Ask them politely and provide them with concepts to focus on that synergize with the program you’re applying for. 

I use to like to draft a reference letter myself to ease their burden and make sure that they actually say the things I want them to say! This draft helps them with structure and relevancy but can be edited as they see fit.

Request for more reference letters than your program requires, providing a backup. Subsequently, ask them to send the letter from a professional email and provide their copy too. This helps in future applications and ensures transparency.

Afterwards, reciprocate their effort with a heartfelt ‘Thank You’ note, providing a personal touch and fostering a strong rapport.

Here are the top tips for getting a stellar recommendation:

1. Choosing the Right Recommender
Ensure you choose a person who knows you well, can tell real-life anecdotes and stories about you, and who has worked closely with you. Avoid reaching out to someone famous or someone who barely knows you.

2. Effective Communication with Your Recommender
Sit down with your recommender and discuss the points you want them to mention in the recommendation letter. This could include highlights of your academic performance, active social life, extracurricular activities, or volunteer experiences.

3. Using Corporate Email Addresses
Always ask your professor or boss to use a corporate email address. Using email addresses such as Gmail or Hotmail can ruin the credibility of the recommendation letter. The recommendation letter should come from an email that can be linked back to your university or company.

4. Structuring the Recommendation Letter
An ideal recommendation letter should start off with a formal greeting like ‘To whom it may concern’, followed by anecdotes and accomplishments related to the student. It should finish by formally recommending the student to the University.

5. Length of the Recommendation Letter
Ensure that the recommendation letter is within the word limit set by the university. Some universities allow only up to 250 words.

6. Including Anecdotes
Any compliment in the recommendation letter should be followed by an anecdote. These anecdotes serve to validate the qualities or achievements you’re asking the professor to highlight.

7. Ensuring a Strong Endorsement
The letter should conclude with a strong endorsement, essentially ‘selling’ the student to the university they’re applying to. You want your recommender to explicitly state their recommendation of you for the university you’re applying to.

Wrapping up – Your email request

As we wrap up this comprehensive guide on asking a professor for a letter of recommendation via email, we hope the tips, samples, and strategies shared have demystified the process.

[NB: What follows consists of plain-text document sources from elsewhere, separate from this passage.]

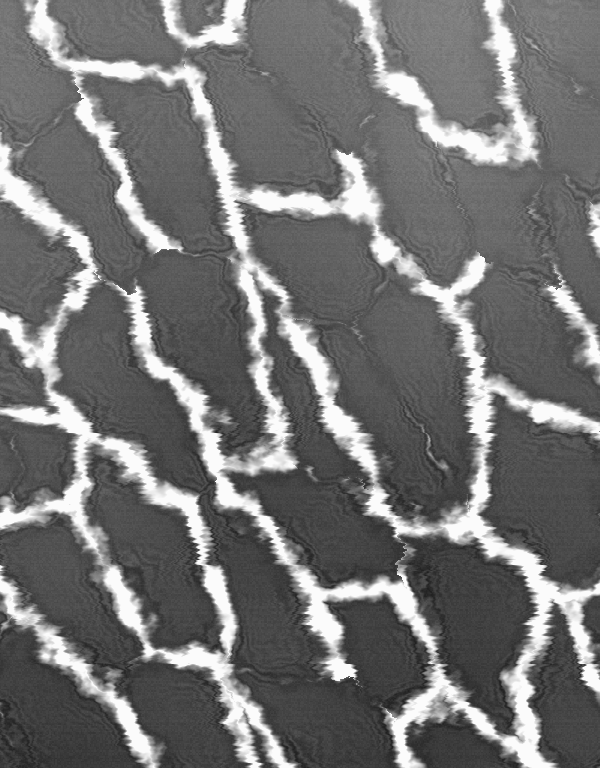
This texture is drawn by a WebGL 2 fragment shader. Its source:

```glsl
#version 300 es
precision highp float;
// Bright knobbly network of slanted elongated cells on a grey scanned field.
uniform vec2 u_resolution;
out vec4 fragColor;

const float TAU = 6.2831853;
const vec2 ACROSS = vec2(0.83, 0.56);
const vec2 ALONG = vec2(0.56, -0.83);
const vec2 CELL_SIZE = vec2(0.112, 0.235);

float hash(vec2 p) {
    vec3 h = fract(vec3(p.xyx) * vec3(0.1031, 0.1030, 0.0973));
    h += dot(h, h.yzx + 33.33);
    return fract((h.x + h.y) * h.z);
}

vec2 cellPoint(vec2 id) {
    return id + 0.06 + 0.88 * vec2(hash(id + 17.3), hash(id + 71.9));
}

// Smooth irregular field, each component roughly -1 to 1
vec2 layeredSines(vec2 p) {
    vec2 sum = vec2(0.0);
    float amplitude = 0.5;
    for (int i = 0; i < 4; i++) {
        p = mat2(0.8, 0.6, -0.6, 0.8) * p * 1.7 + 1.3;
        sum += amplitude * sin(p.yx + 1.2 * sin(p * 0.7));
        amplitude *= 0.6;
    }
    return sum;
}

// Distance to the nearest cell wall, in canvas heights
float wallDistance(vec2 p, vec2 size) {
    vec2 q = vec2(dot(p, ACROSS), dot(p, ALONG)) / size;
    vec2 home = floor(q);
    vec2 nearestId = home;
    float nearest = 1e3;
    for (int y = -1; y <= 1; y++)
    for (int x = -1; x <= 1; x++) {
        vec2 id = home + vec2(x, y);
        vec2 r = cellPoint(id) - q;
        if (dot(r, r) < nearest) {
            nearest = dot(r, r);
            nearestId = id;
        }
    }
    vec2 a = cellPoint(nearestId) - q;
    float wall = 1.0;
    for (int y = -2; y <= 2; y++)
    for (int x = -2; x <= 2; x++) {
        if (x == 0 && y == 0) continue;
        vec2 id = nearestId + vec2(x, y);
        vec2 b = cellPoint(id) - q;
        vec2 normal = normalize(b - a);
        float d = dot(0.5 * (a + b), normal) / length(normal / size);
        // Some walls, mostly end walls, fade to faint traces
        float fadeChance = mix(0.08, 0.42, abs(normal.y));
        if (hash(nearestId + id + 40.5) < fadeChance) d += 0.017;
        wall = min(wall, d);
    }
    return wall;
}

// Row by row sideways slips, strongest in patches
float scanSlip(vec2 p, float rows) {
    float strength = smoothstep(-0.3, 0.6, layeredSines(p * 20.0 + 5.0).x);
    float slip = 0.0022 * sin(TAU * rows * p.y);
    slip += 0.008 * (hash(vec2(floor(p.y * rows), 3.0)) - 0.5);
    return slip * (0.3 + 0.7 * strength);
}

float background(vec2 p) {
    float grey = mix(0.22, 0.465, p.y);
    grey += 0.045 * layeredSines(p * 4.0 + 2.0).x;
    float grain = hash(floor(p * 512.0)) - 0.5;
    float rowTone = hash(vec2(floor(p.y * 512.0), 9.0)) - 0.5;
    return grey + 0.04 * grain + 0.015 * rowTone;
}

// Dark and light ripples running beside the walls
float fringes(vec2 p, float d) {
    float patches = smoothstep(-0.6, 0.6, layeredSines(p * 22.0).y);
    float ripple = cos(TAU * (d - 0.007) / 0.0105);
    return 0.15 * patches * ripple * exp(-d / 0.026);
}

void main() {
    vec2 p = gl_FragCoord.xy / u_resolution.y;

    // Bent, knobbly and slipped wall space
    vec2 bent = p + vec2(scanSlip(p, 140.0), 0.0);
    vec2 slipped = bent;
    bent += 0.017 * layeredSines(slipped * 15.0);
    bent += 0.0055 * layeredSines(slipped * 85.0 + 8.0);
    float d = wallDistance(bent + vec2(0.31, 1.7), CELL_SIZE);

    // Walls swell into beads, thin into threads and vary in brightness
    float swelling = layeredSines(slipped * 55.0 + 21.0).x;
    float halfWidth = 0.0035 + 0.0065 * swelling;
    float peak = 1.25 + 0.4 * layeredSines(slipped * 35.0 + 3.0).y;
    float glow = 1.0 - smoothstep(halfWidth - 0.006, halfWidth + 0.016, d);
    float halo = exp(-pow((d - halfWidth - 0.018) / 0.008, 2.0));

    float grey = background(p) + fringes(slipped, d) - 0.04 * halo;
    grey = mix(grey, peak, glow);
    fragColor = vec4(vec3(clamp(grey, 0.0, 0.985)), 1.0);
}
```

As you craft your email request, remember to ensure clarity, politeness, and professionalism in your communication.

Approach someone who knows you well and can provide a credible, detailed account of your abilities, experiences, and personal attributes. 

Most importantly, provide all necessary information to your professor, giving them ample time to draft a strong, well-thought-out recommendation.

Your effort in this stage can make a significant difference in securing that coveted spot in your desired program or scholarship. Equipped with this guide, you’re now ready to confidently request and secure impactful letters of recommendation.

All the best in your academic journey!

The Author

Dr Andrew Stapleton has a Masters and PhD in Chemistry from the UK and Australia. He has many years of research experience and has worked as a Postdoctoral Fellow and Associate at a number of Universities. Although having secured funding for his own research, he left academia to help others with his YouTube channel all about the inner workings of academia and how to make it work for you.